“The combined group’s increased scale of audiences and marketing platforms will drive value-creation and deliver long-term benefits to shareholders.”
A spokesperson for Nine said, “Nine welcomes the result of the Fairfax Scheme vote as an endorsement of the opportunities this merger presents for both companies’ shareholders, our collective staff and for our clients and partners.
“We are now working very hard to realise the cost synergies and explore revenue opportunities that will enable us to continue to invest in great Australian content and journalism.”
The federal court will make the final decision on the deal on November 27, and if it clears that hurdle the first day of the operations for the combined company will be December 10.
After the deal closes, Nine shareholders will own 51.1 per cent of the combined entity, with Fairfax shareholders owning the remaining 48.9 per cent.
It also means the name Fairfax will no longer exist after being a major part of the Australian media landscape for 177 years.
The merged entity will be called Nine and will consist of the Nine Network, The Sydney Morning Herald, The Age, The AFR, a majority stake in Domain, streaming platform Stan and a 54.5 per cent stake in radio network Macquarie Media.
Former Domain CEO Antony Catalano made a last minute play to stop the deal, approaching Fairfax overnight to buy close to 20 per cent of Fairfax and sell off non-core assets.

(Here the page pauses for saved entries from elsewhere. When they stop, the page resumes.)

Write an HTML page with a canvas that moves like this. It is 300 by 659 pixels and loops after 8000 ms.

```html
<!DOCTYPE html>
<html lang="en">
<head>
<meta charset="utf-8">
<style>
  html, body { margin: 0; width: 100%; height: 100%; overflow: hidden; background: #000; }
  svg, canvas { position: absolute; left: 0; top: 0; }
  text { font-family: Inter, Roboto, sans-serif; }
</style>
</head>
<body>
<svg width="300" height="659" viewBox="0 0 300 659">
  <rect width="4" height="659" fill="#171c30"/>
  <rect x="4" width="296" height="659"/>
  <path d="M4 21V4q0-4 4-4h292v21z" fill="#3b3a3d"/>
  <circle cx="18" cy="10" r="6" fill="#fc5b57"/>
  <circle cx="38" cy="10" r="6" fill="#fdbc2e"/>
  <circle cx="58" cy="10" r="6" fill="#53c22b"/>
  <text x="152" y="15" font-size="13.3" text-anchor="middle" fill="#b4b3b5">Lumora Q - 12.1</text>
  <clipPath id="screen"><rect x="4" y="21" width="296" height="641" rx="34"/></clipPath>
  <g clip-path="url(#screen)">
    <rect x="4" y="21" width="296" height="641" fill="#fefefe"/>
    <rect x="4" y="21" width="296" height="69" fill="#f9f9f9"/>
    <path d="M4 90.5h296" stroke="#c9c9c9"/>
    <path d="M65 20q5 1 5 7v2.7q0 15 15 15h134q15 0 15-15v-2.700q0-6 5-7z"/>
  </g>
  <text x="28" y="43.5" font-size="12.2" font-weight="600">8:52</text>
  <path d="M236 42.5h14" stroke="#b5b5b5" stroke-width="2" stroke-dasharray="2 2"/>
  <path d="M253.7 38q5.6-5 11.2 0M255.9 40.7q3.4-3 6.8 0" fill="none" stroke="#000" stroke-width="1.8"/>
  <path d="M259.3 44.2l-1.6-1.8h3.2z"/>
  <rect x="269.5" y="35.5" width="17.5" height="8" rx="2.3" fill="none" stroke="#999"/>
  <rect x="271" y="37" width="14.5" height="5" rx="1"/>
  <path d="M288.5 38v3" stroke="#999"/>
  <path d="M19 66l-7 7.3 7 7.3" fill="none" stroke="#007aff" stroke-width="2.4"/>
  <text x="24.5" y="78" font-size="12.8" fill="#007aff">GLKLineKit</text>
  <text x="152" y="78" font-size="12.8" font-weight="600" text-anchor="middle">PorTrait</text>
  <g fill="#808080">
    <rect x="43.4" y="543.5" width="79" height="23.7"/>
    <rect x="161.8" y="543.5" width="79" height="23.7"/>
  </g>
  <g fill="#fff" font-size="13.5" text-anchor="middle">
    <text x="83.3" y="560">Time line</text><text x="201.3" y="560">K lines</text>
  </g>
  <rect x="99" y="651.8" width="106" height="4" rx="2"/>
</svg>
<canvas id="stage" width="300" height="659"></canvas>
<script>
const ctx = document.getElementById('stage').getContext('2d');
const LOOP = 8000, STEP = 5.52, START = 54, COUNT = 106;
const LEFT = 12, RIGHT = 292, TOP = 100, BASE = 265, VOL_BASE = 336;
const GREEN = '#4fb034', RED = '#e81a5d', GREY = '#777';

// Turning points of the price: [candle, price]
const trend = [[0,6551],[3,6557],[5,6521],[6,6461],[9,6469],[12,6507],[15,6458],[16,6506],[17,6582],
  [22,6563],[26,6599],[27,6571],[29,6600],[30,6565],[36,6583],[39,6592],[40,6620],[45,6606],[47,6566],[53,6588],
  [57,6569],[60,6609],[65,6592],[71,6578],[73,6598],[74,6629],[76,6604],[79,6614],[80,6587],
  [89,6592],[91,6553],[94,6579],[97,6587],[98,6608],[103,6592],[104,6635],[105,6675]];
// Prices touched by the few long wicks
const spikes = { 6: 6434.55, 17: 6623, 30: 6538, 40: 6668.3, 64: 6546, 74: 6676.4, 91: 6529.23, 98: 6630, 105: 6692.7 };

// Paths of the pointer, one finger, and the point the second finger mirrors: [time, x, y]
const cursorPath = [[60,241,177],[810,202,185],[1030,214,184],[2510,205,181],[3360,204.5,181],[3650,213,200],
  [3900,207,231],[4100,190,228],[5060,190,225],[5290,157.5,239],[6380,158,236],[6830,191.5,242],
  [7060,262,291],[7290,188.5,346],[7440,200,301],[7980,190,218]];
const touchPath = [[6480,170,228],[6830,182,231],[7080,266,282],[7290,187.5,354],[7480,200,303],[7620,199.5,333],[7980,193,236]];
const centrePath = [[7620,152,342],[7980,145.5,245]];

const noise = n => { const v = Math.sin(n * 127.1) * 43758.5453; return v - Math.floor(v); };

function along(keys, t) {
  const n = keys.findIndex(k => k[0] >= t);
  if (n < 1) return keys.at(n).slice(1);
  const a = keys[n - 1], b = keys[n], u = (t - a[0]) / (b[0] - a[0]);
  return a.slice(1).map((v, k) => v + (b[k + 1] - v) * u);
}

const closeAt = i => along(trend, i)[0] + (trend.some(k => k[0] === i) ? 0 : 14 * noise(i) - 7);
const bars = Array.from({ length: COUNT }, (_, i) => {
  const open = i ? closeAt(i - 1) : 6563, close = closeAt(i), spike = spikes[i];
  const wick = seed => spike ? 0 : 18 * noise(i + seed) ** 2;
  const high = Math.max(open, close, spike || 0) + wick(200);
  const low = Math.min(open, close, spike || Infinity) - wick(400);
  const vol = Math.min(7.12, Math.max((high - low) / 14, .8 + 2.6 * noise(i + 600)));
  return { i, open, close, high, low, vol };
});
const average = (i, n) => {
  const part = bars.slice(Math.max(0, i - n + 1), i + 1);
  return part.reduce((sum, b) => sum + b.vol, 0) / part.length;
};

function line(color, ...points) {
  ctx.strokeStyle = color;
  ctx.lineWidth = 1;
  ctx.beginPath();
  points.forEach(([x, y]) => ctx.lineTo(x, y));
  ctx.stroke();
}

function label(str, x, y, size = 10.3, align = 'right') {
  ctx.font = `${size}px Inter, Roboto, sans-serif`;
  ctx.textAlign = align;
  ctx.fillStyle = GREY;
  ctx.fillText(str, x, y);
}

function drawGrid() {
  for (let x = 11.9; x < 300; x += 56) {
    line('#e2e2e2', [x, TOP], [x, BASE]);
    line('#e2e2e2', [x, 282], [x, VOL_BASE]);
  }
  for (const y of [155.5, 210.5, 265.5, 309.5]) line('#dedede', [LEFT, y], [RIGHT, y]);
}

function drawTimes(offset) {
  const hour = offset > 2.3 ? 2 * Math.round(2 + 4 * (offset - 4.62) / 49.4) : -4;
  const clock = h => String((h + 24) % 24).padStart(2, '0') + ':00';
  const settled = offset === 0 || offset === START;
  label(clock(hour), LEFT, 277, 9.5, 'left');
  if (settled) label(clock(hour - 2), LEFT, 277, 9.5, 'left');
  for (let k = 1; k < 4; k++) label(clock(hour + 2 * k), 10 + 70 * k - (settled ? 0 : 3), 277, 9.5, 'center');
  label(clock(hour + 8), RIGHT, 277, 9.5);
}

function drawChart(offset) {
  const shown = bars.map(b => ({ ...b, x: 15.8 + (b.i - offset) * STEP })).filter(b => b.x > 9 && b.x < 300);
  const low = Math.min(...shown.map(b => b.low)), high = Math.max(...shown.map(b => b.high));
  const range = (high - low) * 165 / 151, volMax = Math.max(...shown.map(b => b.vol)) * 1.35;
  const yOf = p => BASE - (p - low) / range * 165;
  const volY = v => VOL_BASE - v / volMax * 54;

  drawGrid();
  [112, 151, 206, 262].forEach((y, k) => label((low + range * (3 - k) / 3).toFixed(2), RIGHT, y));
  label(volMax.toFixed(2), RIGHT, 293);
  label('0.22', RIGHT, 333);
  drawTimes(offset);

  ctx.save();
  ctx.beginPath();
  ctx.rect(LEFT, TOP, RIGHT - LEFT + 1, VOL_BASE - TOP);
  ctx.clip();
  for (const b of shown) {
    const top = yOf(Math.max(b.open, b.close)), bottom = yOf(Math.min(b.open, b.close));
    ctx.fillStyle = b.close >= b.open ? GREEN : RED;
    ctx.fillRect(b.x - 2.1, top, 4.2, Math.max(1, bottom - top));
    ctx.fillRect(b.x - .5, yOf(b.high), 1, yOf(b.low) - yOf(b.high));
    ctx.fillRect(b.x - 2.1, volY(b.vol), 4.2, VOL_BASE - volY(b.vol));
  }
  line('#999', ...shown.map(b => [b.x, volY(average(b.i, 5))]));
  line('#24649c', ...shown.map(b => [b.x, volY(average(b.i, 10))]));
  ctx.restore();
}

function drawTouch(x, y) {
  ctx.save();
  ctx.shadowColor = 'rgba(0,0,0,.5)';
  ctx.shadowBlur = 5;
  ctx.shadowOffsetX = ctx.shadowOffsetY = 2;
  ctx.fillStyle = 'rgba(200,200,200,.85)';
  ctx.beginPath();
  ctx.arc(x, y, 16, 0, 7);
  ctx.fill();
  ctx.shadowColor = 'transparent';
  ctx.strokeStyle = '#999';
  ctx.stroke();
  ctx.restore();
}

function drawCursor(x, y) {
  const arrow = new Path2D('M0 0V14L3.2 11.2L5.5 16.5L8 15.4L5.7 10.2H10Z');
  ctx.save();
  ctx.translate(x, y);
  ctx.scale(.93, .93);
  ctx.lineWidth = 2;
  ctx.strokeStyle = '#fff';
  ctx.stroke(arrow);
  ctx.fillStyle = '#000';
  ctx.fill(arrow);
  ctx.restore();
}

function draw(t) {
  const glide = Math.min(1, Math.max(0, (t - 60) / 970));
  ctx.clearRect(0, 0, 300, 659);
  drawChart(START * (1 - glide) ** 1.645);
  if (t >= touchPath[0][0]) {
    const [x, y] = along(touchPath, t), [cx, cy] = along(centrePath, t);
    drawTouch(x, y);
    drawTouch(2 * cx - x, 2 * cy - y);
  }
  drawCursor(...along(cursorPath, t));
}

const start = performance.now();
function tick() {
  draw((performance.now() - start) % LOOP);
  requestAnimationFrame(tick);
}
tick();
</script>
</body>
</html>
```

In a response to the reports, a representative for Fairfax said the letter contains no actual proposal that could be considered by Fairfax shareholders as an alternative to the arrangement with Nine.
They said, “The letter from Mr Catalano does not constitute a superior proposal under the terms of the scheme implementation agreement between Fairfax and Nine, and therefore the Fairfax board is unable to consider it in any event.”